President Vladimir Putin's opponents on Monday gleefully sought to prove the Russian strongman had massively exaggerated the weight of a pike he caught on a recent fishing expedition to Siberia.
The Kremlin on Friday had announced that Putin managed to catch a 21 kilogramme (46 pound) pike while on a trip to the region of Tuva, providing television footage and pictures of the president stripped to the waist as he cast his line.
The images were clearly aimed at proving that Putin at the age of 60 is still comfortable in raw nature and has the physical energy to catch a huge fish and lead his nation in changing times.

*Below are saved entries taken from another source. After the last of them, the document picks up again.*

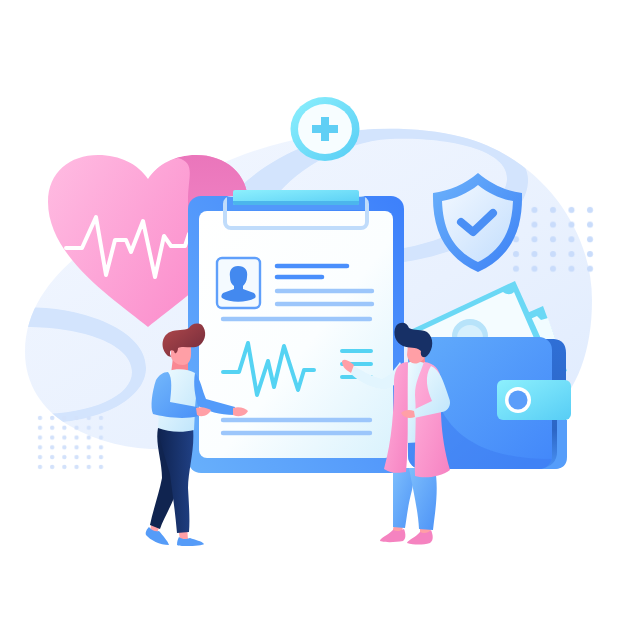
<!DOCTYPE html>
<html lang="en">
<head>
<meta charset="utf-8">
<title>Health insurance illustration</title>
<style>
:root {
  --white: #ffffff;
  --blue: #4a8ffc;
  --blue-mid: #6aa8fb;
  --line: #9cc6fb;
  --cyan: #55d3f3;
  --ring: #d3e4fd;
  --navy: #173066;
  --skin: #ff9fa6;
  --skin-shade: #f98792;
}
html, body { margin: 0; padding: 0; background: var(--white); overflow: hidden; }
.canvas { display: block; width: 636px; height: 632px; }
.ring { fill: var(--ring); }
.pulse { fill: none; stroke-linecap: round; stroke-linejoin: round; }
.rule { fill: none; stroke: var(--line); stroke-width: 4.4; stroke-linecap: round; }
.title-rule { fill: none; stroke: var(--blue); stroke-width: 4.6; stroke-linecap: round; }
.cyan-rule { fill: none; stroke: var(--cyan); stroke-width: 4; stroke-linecap: round; }
.skin { fill: var(--skin); }
.skin-shade { fill: var(--skin-shade); }
</style>
</head>
<body>
<svg class="canvas" viewBox="0 0 636 632" role="img" aria-label="Two people present a medical record on a clipboard, with a heart, a shield and a wallet">
  <defs>
    <linearGradient id="blob-fill" x1="0" y1="0" x2="1" y2="1">
      <stop offset="0" stop-color="#f3f7ff"/><stop offset=".6" stop-color="#e9f1fe"/><stop offset="1" stop-color="#dfebfe"/>
    </linearGradient>
    <linearGradient id="heart-fill" x1="0" y1="0" x2="1" y2=".5">
      <stop offset="0" stop-color="#ffbce2"/><stop offset="1" stop-color="#fb8ccb"/>
    </linearGradient>
    <linearGradient id="heart-shade" x1="0" y1="0" x2="0" y2="1">
      <stop offset="0" stop-color="#ea76bb"/><stop offset="1" stop-color="#f78ccb"/>
    </linearGradient>
    <linearGradient id="board-fill" x1="0" y1="1" x2="1" y2="0">
      <stop offset="0" stop-color="#68b0fb"/><stop offset="1" stop-color="#3d80fb"/>
    </linearGradient>
    <linearGradient id="paper-fill" x1="0" y1="0" x2="1" y2="1">
      <stop offset="0" stop-color="#fff"/><stop offset=".55" stop-color="#fbfeff"/><stop offset="1" stop-color="#d9f2fd"/>
    </linearGradient>
    <linearGradient id="cyan-fill" x1="0" y1="0" x2="1" y2="1">
      <stop offset="0" stop-color="#8df0fd"/><stop offset="1" stop-color="#57cdf5"/>
    </linearGradient>
    <linearGradient id="shield-rim" x1="0" y1="0" x2="1" y2="1">
      <stop offset="0" stop-color="#6cb2fb"/><stop offset="1" stop-color="#3c80f5"/>
    </linearGradient>
    <linearGradient id="shield-face" x1="0" y1="0" x2="1" y2="1">
      <stop offset="0" stop-color="#f2f8ff"/><stop offset="1" stop-color="#c3defd"/>
    </linearGradient>
    <linearGradient id="wallet-fill" x1="0" y1="0" x2="1" y2="1">
      <stop offset="0" stop-color="#62acfb"/><stop offset="1" stop-color="#4287fa"/>
    </linearGradient>
    <linearGradient id="wallet-back" x1="0" y1="0" x2="0" y2="1">
      <stop offset="0" stop-color="#2f6fd6"/><stop offset=".7" stop-color="#2c66c6"/><stop offset="1" stop-color="#4a92f5"/>
    </linearGradient>
    <linearGradient id="sleeve-blue" x1="0" y1="0" x2="1" y2="1">
      <stop offset="0" stop-color="#74b8fb"/><stop offset="1" stop-color="#4a91f8"/>
    </linearGradient>
    <linearGradient id="shirt-light" x1="0" y1="0" x2="1" y2="1">
      <stop offset="0" stop-color="#f0fbff"/><stop offset="1" stop-color="#bfe5fb"/>
    </linearGradient>
    <linearGradient id="trousers-navy" x1="0" y1="0" x2="1" y2="0">
      <stop offset="0" stop-color="#0f2350"/><stop offset="1" stop-color="#204084"/>
    </linearGradient>
    <linearGradient id="trousers-blue" x1="0" y1="0" x2="1" y2="1">
      <stop offset="0" stop-color="#7dbefc"/><stop offset="1" stop-color="#4d93f7"/>
    </linearGradient>
    <linearGradient id="coat-fill" x1="0" y1="0" x2="1" y2="1">
      <stop offset="0" stop-color="#ffb0da"/><stop offset="1" stop-color="#f682c2"/>
    </linearGradient>
    <linearGradient id="hair-red" x1="0" y1="0" x2="1" y2="1">
      <stop offset="0" stop-color="#b2494c"/><stop offset="1" stop-color="#702a3a"/>
    </linearGradient>
    <pattern id="dots-right" x="511" y="201" width="18.5" height="14.7" patternUnits="userSpaceOnUse">
      <circle cx="5" cy="9" r="3" fill="#c9dcfb"/>
    </pattern>
    <pattern id="dots-left" x="36" y="414" width="12.2" height="9.8" patternUnits="userSpaceOnUse">
      <circle cx="4" cy="4" r="2.2" fill="#d3e2fb"/>
    </pattern>
    <clipPath id="blob-clip"><use href="#blob"/></clipPath>
    <clipPath id="heart-clip"><use href="#heart"/></clipPath>
    <clipPath id="wallet-clip"><use href="#wallet-front"/></clipPath>
    <path id="blob" d="M25 352C25 298 66 262 108 232C158 195 208 164 270 146C330 129 402 122 462 137C540 157 592 228 592 300C592 350 578 390 548 416C500 456 430 440 380 430C310 416 260 440 200 447C150 453 108 448 70 426C42 410 25 384 25 352Z"/>
    <path id="heart" d="M148 327C118 302 48 258 48 202C48 172 70 155 98 155C120 155 138 164 148 179C158 164 175 155 196 155C226 155 248 174 248 202C248 258 178 302 148 327Z"/>
    <rect id="wallet-front" x="408" y="337" width="144" height="132" rx="13"/>
  </defs>

  <g id="backdrop">
    <use href="#blob" fill="url(#blob-fill)"/>
    <g clip-path="url(#blob-clip)">
      <path class="ring" fill-rule="evenodd" d="M228 200C262 158 330 128 400 126C470 124 530 146 528 182C526 220 470 252 404 262L250 262ZM270 205C256 250 330 256 404 248C460 238 504 208 507 180C509 150 450 137 390 139C340 142 290 172 270 205Z"/>
      <path class="ring" d="M20 308C70 304 146 326 146 368C146 398 102 422 46 423L38 414C92 414 132 396 132 372C132 344 82 326 20 327Z"/>
    </g>
    <rect x="511" y="201" width="83" height="73.5" fill="url(#dots-right)"/>
    <rect x="36" y="414" width="68" height="58" fill="url(#dots-left)"/>
  </g>

  <g id="heartbeat">
    <use href="#heart" fill="url(#heart-fill)"/>
    <path clip-path="url(#heart-clip)" fill="url(#heart-shade)" d="M148 179C158 164 175 155 196 155H250V260L188 295V200C188 176 196 163 178 158C165 161 155 168 148 179Z"/>
    <path class="pulse" stroke="#fff" stroke-width="4" d="M66 248H82L96 217L106 275L115 240H126L131 252L143 221L155 277L164 236L171 246H185L189 234"/>
  </g>

  <g id="plus-badge">
    <ellipse cx="325" cy="129" rx="34.5" ry="32" fill="url(#cyan-fill)"/>
    <ellipse cx="325" cy="129" rx="27" ry="25" fill="#f7fdff"/>
    <path fill="#60cff5" d="M321 117H329V125H338V133H329V141H321V133H312V125H321Z"/>
  </g>

  <g id="shield">
    <path fill="url(#shield-rim)" d="M478 173C491 184 506 191 522 193C523 230 511 257 478 272C445 257 432 230 433 193C449 191 465 184 478 173Z"/>
    <path fill="url(#shield-face)" d="M478 185C488 193 500 199 513 201C512 230 502 250 478 262C453 250 443 230 442 201C455 199 468 193 478 185Z"/>
    <path class="pulse" stroke="#4a8ff5" stroke-width="8" d="M461 222L473 232L493 213"/>
  </g>

  <g id="wallet">
    <g id="banknotes">
      <path fill="#6bd8f5" d="M500 325L543 306L567 371L530 386Z"/>
      <path fill="#f1fcff" d="M506 330L537 316L541 320L548 318L562 358L556 366L530 376Z"/>
      <path fill="#6bd8f5" d="M404 333L515 281L547 352L430 380Z"/>
      <path fill="#f4fcff" d="M412 335L503 292C507 295 511 295 514 292L537 345L440 370Z"/>
      <ellipse cx="470" cy="336" rx="18" ry="17" fill="#b7e3fa"/>
      <ellipse cx="470" cy="338" rx="13" ry="13" fill="#d6f0fd"/>
    </g>
    <path fill="url(#wallet-back)" d="M535 339H554Q566 340 566 353V457Q566 469 553 469H520Z"/>
    <path fill="#559dfa" d="M557 420H567V457Q567 469 554 469H540Q557 466 557 452Z"/>
    <use href="#wallet-front" fill="url(#wallet-fill)"/>
    <path clip-path="url(#wallet-clip)" fill="#3c7df2" opacity=".55" d="M437 400C452 440 490 459 552 459V470H408V380Z"/>
    <rect x="497" y="380" width="74" height="40" rx="6" fill="url(#cyan-fill)"/>
    <circle cx="518" cy="400" r="13" fill="#fff"/>
    <circle cx="518" cy="400" r="9.5" fill="#5b9dfa"/>
  </g>

  <g id="clipboard">
    <rect x="188" y="196" width="216" height="277" rx="13" fill="url(#board-fill)"/>
    <rect x="199" y="211" width="194" height="247" rx="8" fill="url(#paper-fill)"/>
    <rect x="225" y="198" width="142" height="30" rx="6" fill="none" stroke="#c0dcfb" stroke-width="4"/>
    <rect x="227" y="197" width="138" height="13" fill="#5298fb"/>
    <rect x="233" y="190" width="126" height="15" rx="2" fill="url(#cyan-fill)"/>
    <path fill="#4cb6ec" d="M233 201H359V203Q359 205 357 205H235Q233 205 233 203Z"/>
    <g id="profile-card">
      <rect x="217" y="258" width="43" height="50" rx="5" fill="#f4faff" stroke="#5f9ffb" stroke-width="2.4"/>
      <path fill="#4389ef" d="M238 266C245 266 248 270 247 277C247 281 245 284 243 286V289L254 293C256 295 256 297 255 298C246 303 230 303 222 298C221 297 221 295 223 293L234 289V286C231 284 230 281 230 277C229 270 232 266 238 266Z"/>
    </g>
    <path class="title-rule" d="M277 266H347M277 277H322"/>
    <path class="rule" d="M277 291H372M277 304H372M223 319H370M223 420H370M223 433H370"/>
    <path class="cyan-rule" d="M342 351H371M342 364H371M342 377H371"/>
    <path class="pulse" stroke="#55d3f3" stroke-width="4" d="M223 372H239L248 343L257 395L268 361L274 387L284 346L298 390L304 370H314"/>
  </g>

  <g id="patient">
    <path class="skin" d="M178 526H187L188 540H180ZM152 522L160 525L157 533L150 530Z"/>
    <path fill="#569cf8" d="M149 527C152 531 156 532 159 531C163 536 168 541 169 545C160 545 150 540 146 535C145 532 147 529 149 527ZM179 537C183 540 187 539 190 538C195 540 202 541 204 544C203 546 180 547 177 545C177 541 178 539 179 537Z"/>
    <path fill="#102450" d="M158 428L180 430C180 460 180 480 174 498C169 510 163 520 160 529L150 525C153 510 159 494 162 478C162 460 155 444 158 428Z"/>
    <path fill="url(#trousers-navy)" d="M158 428H193C195 450 188 470 188 488C189 505 190 520 189 532L177 533C175 510 172 490 170 474C166 460 161 446 158 428Z"/>
    <path class="skin-shade" d="M173 357H188V374H171Z"/>
    <path fill="url(#shirt-light)" d="M168 371C177 368 189 369 195 373C199 385 195 400 195 410L194 430C182 433 168 432 158 428C160 412 156 392 160 378C162 374 165 372 168 371Z"/>
    <path fill="#539bfa" d="M195 373C201 380 202 390 206 399L235 407L234 415C220 415 207 411 198 406C195 396 193 384 195 373Z"/>
    <path class="skin" d="M233 408C239 406 245 408 248 411C246 415 240 418 233 415Z"/>
    <path fill="url(#sleeve-blue)" d="M168 372C173 378 171 392 170 402L197 407L198 416C184 420 164 417 153 414C150 407 152 392 156 380C159 375 163 372 168 372Z"/>
    <path class="skin" d="M196 408C202 406 207 408 211 410C209 415 202 418 197 415Z"/>
    <path class="skin" d="M171 345C178 340 188 341 191 347C191 354 192 360 187 364C181 367 173 363 171 357Z"/>
    <path fill="url(#hair-red)" d="M168 356C160 349 161 336 170 332C177 329 184 331 189 328C191 324 197 322 202 325C207 331 206 340 200 345C193 350 184 345 178 348C178 352 175 356 174 351C170 349 169 352 171 357Z"/>
  </g>

  <g id="doctor">
    <path class="skin" d="M394 524H403L402 535H392ZM420 526H431L430 536H420Z"/>
    <path fill="#f583c0" d="M393 530C397 532 400 531 404 529C406 534 406 539 403 541C396 542 387 543 380 541C380 538 388 535 393 530ZM420 532C424 534 428 533 431 530C433 535 434 540 430 543C423 545 414 545 407 543C408 540 416 537 420 532Z"/>
    <path fill="url(#trousers-blue)" d="M393 468H416L412 490C408 505 407 516 405 528L393 527Z"/>
    <path fill="url(#trousers-blue)" d="M409 468H435C439 490 435 512 433 530L419 529C418 510 413 490 409 468Z"/>
    <path class="skin-shade" d="M410 354H424L426 368H409Z"/>
    <path fill="url(#shirt-light)" d="M407 363C414 361 420 361 426 364L424 442L407 443Z"/>
    <path fill="#e2f5fe" d="M400 362C394 370 390 376 382 379C373 377 364 372 354 366L351 374C361 383 374 389 386 389C396 386 402 378 404 370Z"/>
    <path class="skin" d="M354 365C349 361 345 358 342 361C342 367 346 370 351 373Z"/>
    <path fill="url(#coat-fill)" d="M408 362C400 362 395 367 394 380C394 410 392 440 384 469C391 474 400 473 406 472C409 440 407 400 408 362Z"/>
    <path fill="url(#coat-fill)" d="M424 362C434 363 440 369 441 380C441 405 439 432 450 470C441 477 424 479 415 476C414 450 417 420 415 395C415 382 420 374 424 362Z"/>
    <path fill="url(#shirt-light)" d="M431 366C440 370 443 380 449 398C452 405 448 411 442 412L414 418L411 411L432 401C427 390 424 376 431 366Z"/>
    <path class="skin" d="M414 411C409 409 404 410 401 413C404 418 409 419 415 417Z"/>
    <path class="skin" d="M408 345C413 341 423 342 426 348C427 355 424 361 418 363C412 365 408 361 407 355Z"/>
    <path fill="var(--navy)" d="M427 356C423 359 420 356 421 351C416 346 409 349 403 346C396 343 392 334 396 326C400 321 407 322 409 328C415 331 421 329 427 332C434 337 434 349 427 356Z"/>
  </g>
</svg>
</body>
</html>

But the catch immediately sent the opposition -- whose scrutiny on the Internet of Putin's stunts becomes ever more thorough each year -- scurrying to their fishing manuals to prove the Kremlin wrong.
And prominent opposition bloggers claimed Monday that Putin had fallen into the classic amateur fisherman's trap of exaggerating the size of his catch.
Blogger and author Alfred Kokh calculated the length, diameter and volume of the fish and said it could only have weighed "10-11 kilogrammes" and not the 21 kilogrammes as claimed by the Kremlin.
Pro-opposition journalist Oleg Kashin added that a fish weighing 21 kilos and the size of the one caught by Putin would be so dense that it would simply have sunk to the bottom of the lake.
"A pike that heavy just could not swim," Kashin wrote on Twitter. "She would sink to the bottom! In fact this pike was made from granite."
Putin's spokesman Dmitry Peskov rubbished the claims, which he blamed on "it being summer, there's nothing to do, people need to talk".
"I personally saw the scales and was present at the weighing. The pike really weighed more than 20 kilogrammes," he told the Russian News Service.
The opposition Novaya Gazeta newspaper meanwhile asked why it had taken the Kremlin until Friday to release the images from a trip that appeared to have taken place over the July 20-21 weekend.
"Maybe they had to agree the weight of the pike themselves? Maybe they also had to weigh up the possible propagandistic effect, a plus or a minus?" the paper wrote.
The footage was loaded with political symbolism, with Prime Minister Dmitry Medvedev popping up on the excursion to take pictures and even sample the grilled pike in what seemed a bid to lay to rest rumours of a split with Putin.
Some bloggers alleged that the man who caught the fish was not Putin but a double or that the footage dated from a past trip to Tuva in 2007 given the president seemed to be wearing the same watch and clothes.
"The clothes are not old clothes, they are new clothes," said Peskov. "As for the watch, it is the same one as he wore then," he acknowledged.
The pro-Kremlin mass-circulation daily Komsomolskaya Pravda showed no such suspicions, devoting a whole page to pictures of Putin in his camouflage outfit and fawning commentary.
"Many people think that catching such a trophy is a pure accident," a fishing expert named Vitaly Maximov told the newspaper.
"Be sure, it's not by chance! You need to have the psychology of a victor and a risk-taker."
The standoff between pro-Kremlin media and bloggers recalls a similar controversy last year when Putin took to a hang-glider to fly with endangered cranes on their migration.
It later emerged that the cranes had failed to migrate and had ended up being transported by plane to fenced enclosures in nature reserves.
In a widely ridiculed stunt in 2011, Putin "discovered" ancient Grecian urns while diving in the Black Sea but the Kremlin later admitted the treasure had been placed in shallow waters for him to find.